• **Dataset entries**:
☆ ☆ ☆ ☆ ☆ ☆ ☆

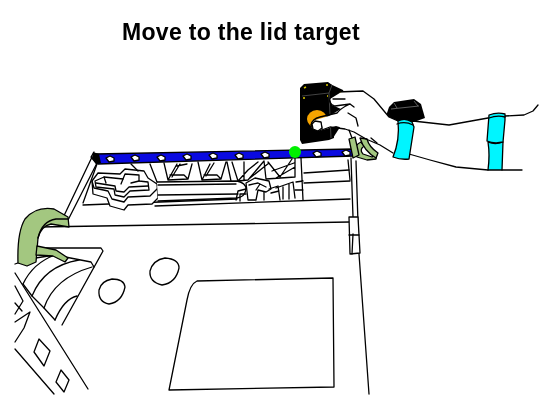
<!DOCTYPE html>
<html lang="en">
<head>
<meta charset="utf-8">
<title>Move to the lid target</title>
<style>
:root {
  --paper: #fff;
  --ink: #000;
  --rail: #0a0ae0;
  --band: #00f5ff;
  --strap: #a3c780;
  --target: #00f000;
  --button: #f5a400;
}
html, body { margin: 0; background: var(--paper); }
.instruction { position: relative; width: 540px; height: 405px; overflow: hidden; background: var(--paper); }
h1 {
  position: absolute; left: 122px; top: 18px; margin: 0;
  font: bold 23px/28px "Liberation Sans", Arial, sans-serif;
  letter-spacing: .3px; white-space: nowrap; color: var(--ink);
}
svg { position: absolute; left: 0; top: 0; display: block; }
.line { fill: none; stroke: var(--ink); stroke-width: 1.3; stroke-linejoin: round; stroke-linecap: round; }
.solid { fill: var(--paper); }
.strap { fill: var(--strap); }
.band { fill: var(--band); }
.black { fill: var(--ink); }
</style>
</head>
<body>
<main class="instruction">
<h1>Move to the lid target</h1>
<svg width="540" height="405" viewBox="0 0 540 405" role="img" aria-label="A hand with a wrist band moves a black sensor to the green target on the lid rail of a machine">
  <defs>
    <g id="clip">
      <path class="line solid" d="M0 1l4-2 4 2v3l-5 1z"/>
    </g>
  </defs>

  <g id="cabinet" class="line">
    <path d="M92 157L61 222M97 163L66 224M94 152l-3 5 5 6"/>
    <path d="M38 227L350 222M34 248H101L103 251L62 325"/>
    <path d="M351 158L353 217M356 161L359 254L369 394M348 160l2 20"/>
    <path class="solid" d="M349 217h9l2 36-10 1z"/>
    <path d="M349 235h10M352 254l1-20"/>
    <path d="M197 281L333 278L334 387L169 390L187 300Q190 284 197 281Z"/>
    <path d="M99 290Q101 281 112 279Q124 279 125 287Q122 302 109 304Q98 302 99 290Z"/>
    <path d="M150 271Q153 260 165 258Q179 259 179 268Q176 283 162 285Q149 282 150 271Z"/>
  </g>

  <g id="side-panel" class="line">
    <path d="M15 264L29 259L55 255L91 262L94 267M23 284Q33 263 55 255M32 296Q44 266 79 260M44 308Q54 278 92 267M55 320Q64 299 77 296"/>
    <path d="M15 273L88 389M15 286L23 301L15 314M15 303l7 8M15 322L30 312L24 328L15 342M15 349L54 394"/>
    <path d="M34 352L39 339L50 351L44 366Z"/>
    <path d="M56 382L61 370L69 380L64 392Z"/>
    <path d="M23 284l9 12 12 12 11 12"/>
  </g>

  <g id="left-strap" class="line">
    <path class="strap" d="M18 263Q17 232 25 219Q36 206 54 209L68 217L69 227L51 224Q41 226 38 238L36 262L27 266Z"/>
    <path d="M38 238Q42 221 56 219L68 219"/>
    <path class="strap" d="M36 255L53 256L65 262L68 258L56 250L37 246Z"/>
  </g>

  <g id="mechanism" class="line">
    <path d="M97 164L83 203M83 205L237 199M155 206L350 199"/>
    <path class="solid" d="M92 181L98 173L120 174L125 169L144 171L148 178L157 184L158 198L152 204L128 205L124 210L110 206L107 198L93 194Z"/>
    <path d="M92 181L94 188L108 191L112 199L124 202L128 197L150 196L157 189"/>
    <path class="solid" d="M95 181L104 177L123 179L125 174L139 175L139 181L148 182L149 190L130 191L124 197L115 195L114 189L96 187Z"/>
    <path d="M96 183L115 186L116 191L124 192L129 187L148 186M104 177l2 6M123 179l-2 5M139 181l-8 2"/>
    <path class="solid" d="M157 182L237 181Q246 183 246 189Q245 197 237 198L158 201"/>
    <path d="M158 185L236 184M158 195L238 194"/>
    <path d="M131 164L138 171M150 164l7 18M164 163l4 17 20-1 4-15M168 180l9-16M172 177l8-13M177 166l10-2M188 179l-4-4h-14"/>
    <path d="M198 162l4 18 19-1 5-17M202 180l8-16M206 176l8-13M221 179l-4-4h-13M227 162l4 19"/>
    <path d="M232 162l6 19 10-1 16-19M238 181l10-11 10-8M244 162v18M250 178l19-15M264 161l2 18 29-2V158M268 162l12 15 12-18M272 171l22-8M276 178l19-11"/>
    <path class="solid" d="M246 183l9-5 14 3 2 8-5 3-8-2-2 10h-8z"/>
    <path d="M249 185l9-2 8 4M256 190l4-6M236 200l2-9 8-2M269 189l9-3 2 14M276 188l17-6 2 16M283 187v12M289 184v15M271 193l8-2M264 192v8M240 201v-7h6"/>
    <path d="M301 158L303 200M304 173L349 170M304 183L350 181M296 182l7-1M295 190h8"/>
  </g>

  <g id="lid-rail">
    <path class="line" style="fill:var(--rail)" d="M95 154L353 149L354 156L98 164Z"/>
    <use href="#clip" x="106" y="157"/>
    <use href="#clip" x="131" y="156"/>
    <use href="#clip" x="157" y="156"/>
    <use href="#clip" x="183" y="155"/>
    <use href="#clip" x="209" y="154"/>
    <use href="#clip" x="235" y="154"/>
    <use href="#clip" x="261" y="153"/>
    <use href="#clip" x="313" y="152"/>
    <use href="#clip" x="342" y="151"/>
    <path class="black" d="M93 152l6 2 2 9-5 1-4-6z"/>
  </g>

  <g id="right-strap" class="line">
    <path class="strap" d="M354 151Q355 145 361 142L364 146Q359 150 363 154L372 157L377 153L376 159L367 160L357 157Z"/>
    <path class="strap" d="M360 138L367 139Q369 147 378 153L376 158Q364 151 360 138Z"/>
    <path class="strap" d="M349 139L355 137L359 155L353 158Z"/>
  </g>

  <g id="sensor">
    <path class="black" d="M300 88L304 84L328 82L332 85L334 138L329 140L302 144L300 140Z"/>
    <path class="black" d="M328 83L343 90L346 97L344 121L333 138Z"/>
    <path d="M302 96L329 93L331 138M329 93L332 85" fill="none" stroke="#555" stroke-width=".8"/>
    <path d="M304 88l2-1M326 85h2M303 98h2M327 96h1M340 92l2 2" fill="none" stroke="#d8c900" stroke-width="1.5"/>
    <ellipse cx="317" cy="119" rx="10" ry="9" fill="var(--button)"/>
  </g>

  <g id="second-device">
    <path class="black" d="M386 116L389 107L394 102L414 99L421 104L425 118L414 122L393 123Z"/>
    <path d="M391 109L419 106M394 103l3 5M414 101l4 5" fill="none" stroke="#777" stroke-width=".8"/>
  </g>

  <g id="arm" class="line">
    <path class="solid" stroke="none" d="M330 99L343 91L363 91L374 99L389 117L398 121L450 125L488 118L524 115L538 106L522 170L493 169L458 167L409 154L393 153L371 138L350 130L336 126L319 131L311 127L312 121L329 116L341 109L332 105Z"/>
    <path d="M337 92L363 91L374 99L389 117L398 121M413 121L449 125L488 118M505 116L524 115L533 111L538 105"/>
    <path d="M337 92L330 98Q328 104 335 106L350 104L354 107M345 99L333 99M350 104Q341 108 337 113L320 117Q312 119 311 125Q313 131 319 131L330 127L345 129L354 132L366 139L380 145L393 153"/>
    <path d="M409 154L430 160L456 167L488 170M502 170L522 170M311 125l4-3 6 1 1 6"/>
    <path d="M348 113l8 5 2 8M349 130l3 8M371 138l6 5"/>
    <path class="solid" d="M312 124l3-3 6 1 1 6-4 3-5-2z"/>
  </g>

  <g id="wrist-bands" class="line">
    <path class="band" d="M398 121Q405 117 412 122L414 127L409 159Q401 160 393 157Q400 140 398 121Z"/>
    <path d="M397 124Q405 121 413 125"/>
    <path class="band" d="M488 142Q495 145 503 142L502 170L488 170Q490 155 488 142Z"/>
    <path class="band" d="M489 115Q497 112 505 114L505 120L503 142Q494 144 487 141Z"/>
    <path d="M489 118Q497 115 505 117"/>
  </g>

  <circle id="lid-target" cx="295" cy="152" r="6" fill="var(--target)"/>
</svg>
</main>
</body>
</html>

☆ ☆ ☆ ☆ ☆ ☆ ☆

• **Your task**:
Using the entries above, output exactly the lines between the line holding "0; background: var(--paper);" and the line holding "font: bold 23px/28px", end lines included, and nothing more.

• **Solution to this problem**:
html, body { margin: 0; background: var(--paper); }
.instruction { position: relative; width: 540px; height: 405px; overflow: hidden; background: var(--paper); }
h1 {
  position: absolute; left: 122px; top: 18px; margin: 0;
  font: bold 23px/28px "Liberation Sans", Arial, sans-serif;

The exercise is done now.